USDOL Adopts Final Rule Increasing Minimum Exempt Salary

By Anna B. Cole & Blake E. McCartney

On April 23, 2024, the U.S. Department of Labor (“Department”) announced a final rule increasing the minimum salary required to properly classify employees as exempt from federal minimum wage and overtime.  The first change outlined in the rule is scheduled to go into effect on July 1, 2024, with a subsequent change effective January 1, 2025.

Under state and federal law, employers are required to pay employees minimum wage for every hour worked and overtime for every hour worked in excess of, usually, 40 hours in a work week, except for employees that the employer can properly classify as “exempt” from these rules.  The most commonly utilized exemptions are sometimes referred to as the “white collar” or “EAP” exemptions and apply to employees who perform exempt executive, administrative, professional, outside sales, and computer duties and, who generally receive a guaranteed salary of at least the minimum required amount (currently, $684/week under federal law).[1]  Federal law also provides a special exemption for certain “highly compensated employees,” the “HCE” exemption, who make above a certain amount (currently, $107,432 in total annual compensation under federal law) and meet a less stringent duties test.[2]

The Department’s newly announced final rule, Defining and Delimiting the Exemptions for Executive, Administrative, Professional, Outside Sales, and Computer Employees, once effective, will increase the federal minimum salary threshold required for most EAP exemptions and the HCE exemption.  Of note, the final rule does not modify the exempt duties, which are also required to properly classify an employee as exempt under the EAP and HCE exemptions. The revised final rule will:

  • Increase the federal minimum required guaranteed salary level for the EAP exemption in two steps (as outlined below):
Date Minimum Exempt Salary Level
Before July 1, 2024 $684 per week ($35,568 per year)
July 1, 2024 $844 per week ($43,888 per year)
January 1, 2025 $1,128 per week ($58,656 per year)
  • Increase the federal total annual compensation threshold for the HCE exemption in two steps (as outlined below):
Date HCE Minimum Exempt Total Annual Compensation Threshold
Before July 1, 2024 $107,432 total annual compensation
July 1, 2024 $132,964 total annual compensation
January 1, 2025 $151,164 total annual compensation
  • Adds a mechanism that will provide an automatic update to these federal minimum salary and compensation thresholds every three years beginning on July 1, 2027.

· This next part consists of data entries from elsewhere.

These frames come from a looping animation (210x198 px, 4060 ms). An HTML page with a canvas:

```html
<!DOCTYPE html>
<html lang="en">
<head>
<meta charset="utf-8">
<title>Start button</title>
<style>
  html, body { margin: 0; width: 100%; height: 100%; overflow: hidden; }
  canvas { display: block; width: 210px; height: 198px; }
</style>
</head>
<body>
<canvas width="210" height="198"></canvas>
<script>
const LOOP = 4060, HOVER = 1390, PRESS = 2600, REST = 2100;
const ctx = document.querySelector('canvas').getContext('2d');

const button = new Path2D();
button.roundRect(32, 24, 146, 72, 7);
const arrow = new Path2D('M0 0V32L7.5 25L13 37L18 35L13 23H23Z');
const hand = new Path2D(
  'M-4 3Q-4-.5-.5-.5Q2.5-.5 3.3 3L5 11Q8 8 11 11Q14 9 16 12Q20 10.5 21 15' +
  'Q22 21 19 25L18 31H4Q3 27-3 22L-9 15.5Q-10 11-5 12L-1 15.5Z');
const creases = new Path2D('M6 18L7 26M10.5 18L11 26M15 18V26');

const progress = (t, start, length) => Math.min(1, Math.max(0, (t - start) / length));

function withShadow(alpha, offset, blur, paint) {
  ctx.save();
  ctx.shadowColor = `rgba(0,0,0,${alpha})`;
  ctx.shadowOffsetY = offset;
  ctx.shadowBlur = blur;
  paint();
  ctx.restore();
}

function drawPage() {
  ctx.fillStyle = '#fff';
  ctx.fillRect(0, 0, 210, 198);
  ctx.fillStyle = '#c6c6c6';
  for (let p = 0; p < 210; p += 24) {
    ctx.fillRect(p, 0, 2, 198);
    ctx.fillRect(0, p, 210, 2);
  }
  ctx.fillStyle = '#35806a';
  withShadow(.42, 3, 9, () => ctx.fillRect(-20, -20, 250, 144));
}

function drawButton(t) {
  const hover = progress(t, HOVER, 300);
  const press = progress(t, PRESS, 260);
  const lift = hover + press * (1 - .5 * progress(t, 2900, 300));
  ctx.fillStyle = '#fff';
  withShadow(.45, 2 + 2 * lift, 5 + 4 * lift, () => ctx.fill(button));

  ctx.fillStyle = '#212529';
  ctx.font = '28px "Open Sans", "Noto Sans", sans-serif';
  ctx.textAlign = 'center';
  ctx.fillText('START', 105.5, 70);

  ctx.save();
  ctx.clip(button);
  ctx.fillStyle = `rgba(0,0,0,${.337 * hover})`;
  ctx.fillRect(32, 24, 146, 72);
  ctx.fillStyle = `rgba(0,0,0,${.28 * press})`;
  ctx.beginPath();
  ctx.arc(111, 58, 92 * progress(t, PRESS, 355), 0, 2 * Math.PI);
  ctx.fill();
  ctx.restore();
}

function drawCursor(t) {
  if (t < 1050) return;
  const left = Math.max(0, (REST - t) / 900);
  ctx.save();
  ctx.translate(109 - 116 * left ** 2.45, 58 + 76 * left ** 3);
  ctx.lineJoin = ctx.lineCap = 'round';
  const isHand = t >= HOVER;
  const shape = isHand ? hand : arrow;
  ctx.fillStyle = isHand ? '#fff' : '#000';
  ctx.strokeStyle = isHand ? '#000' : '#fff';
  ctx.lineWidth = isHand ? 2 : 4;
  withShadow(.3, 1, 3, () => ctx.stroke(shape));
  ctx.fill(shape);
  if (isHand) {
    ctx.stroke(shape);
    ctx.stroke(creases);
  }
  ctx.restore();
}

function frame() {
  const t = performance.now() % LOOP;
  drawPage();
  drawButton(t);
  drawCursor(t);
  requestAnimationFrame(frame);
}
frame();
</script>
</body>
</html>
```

In the past, modifications to the federal EAP exemptions salary thresholds have drawn legal challenges that resulted in an injunction preventing the implementation of the changes.  Such legal challenges may similarly be filed following the Department’s announcement of this final rule.  We will provide updates to the extent such challenges are filed and/or in the event the changes are enjoined.

To the extent the rule goes into effect, between now and January 1, 2025, the federal minimum salary level for EAP exempt employees will increase by 65%, a percentage increase that will have a significant financial impact on many employers.

In preparation for the implementation of the final rule, employers should review the salaries/compensation thresholds of their exempt employees to assess which, if any, employees’ salaries/compensation thresholds are below the federal salaries/compensation thresholds outlined in the final rule.  In that event, the employer will need to decide whether to raise the pay of such exempt employees or reclassify such employees as non-exempt and overtime eligible.

Drummond Woodsum’s team of experienced Employment & Labor attorneys are available to answer your questions about how these changes will affect your organization and how to navigate compliance with these new standards.  Please do not hesitate to reach out to a member of our team with any questions.


[1] In Maine, the minimum exempt salary level is 3,000 times the State’s minimum hourly wage or the annualized rate established by the Department, whichever is higher (currently, $42,450.20 per year).

[2] The federal exemption for highly compensated employees is not applicable under Maine law.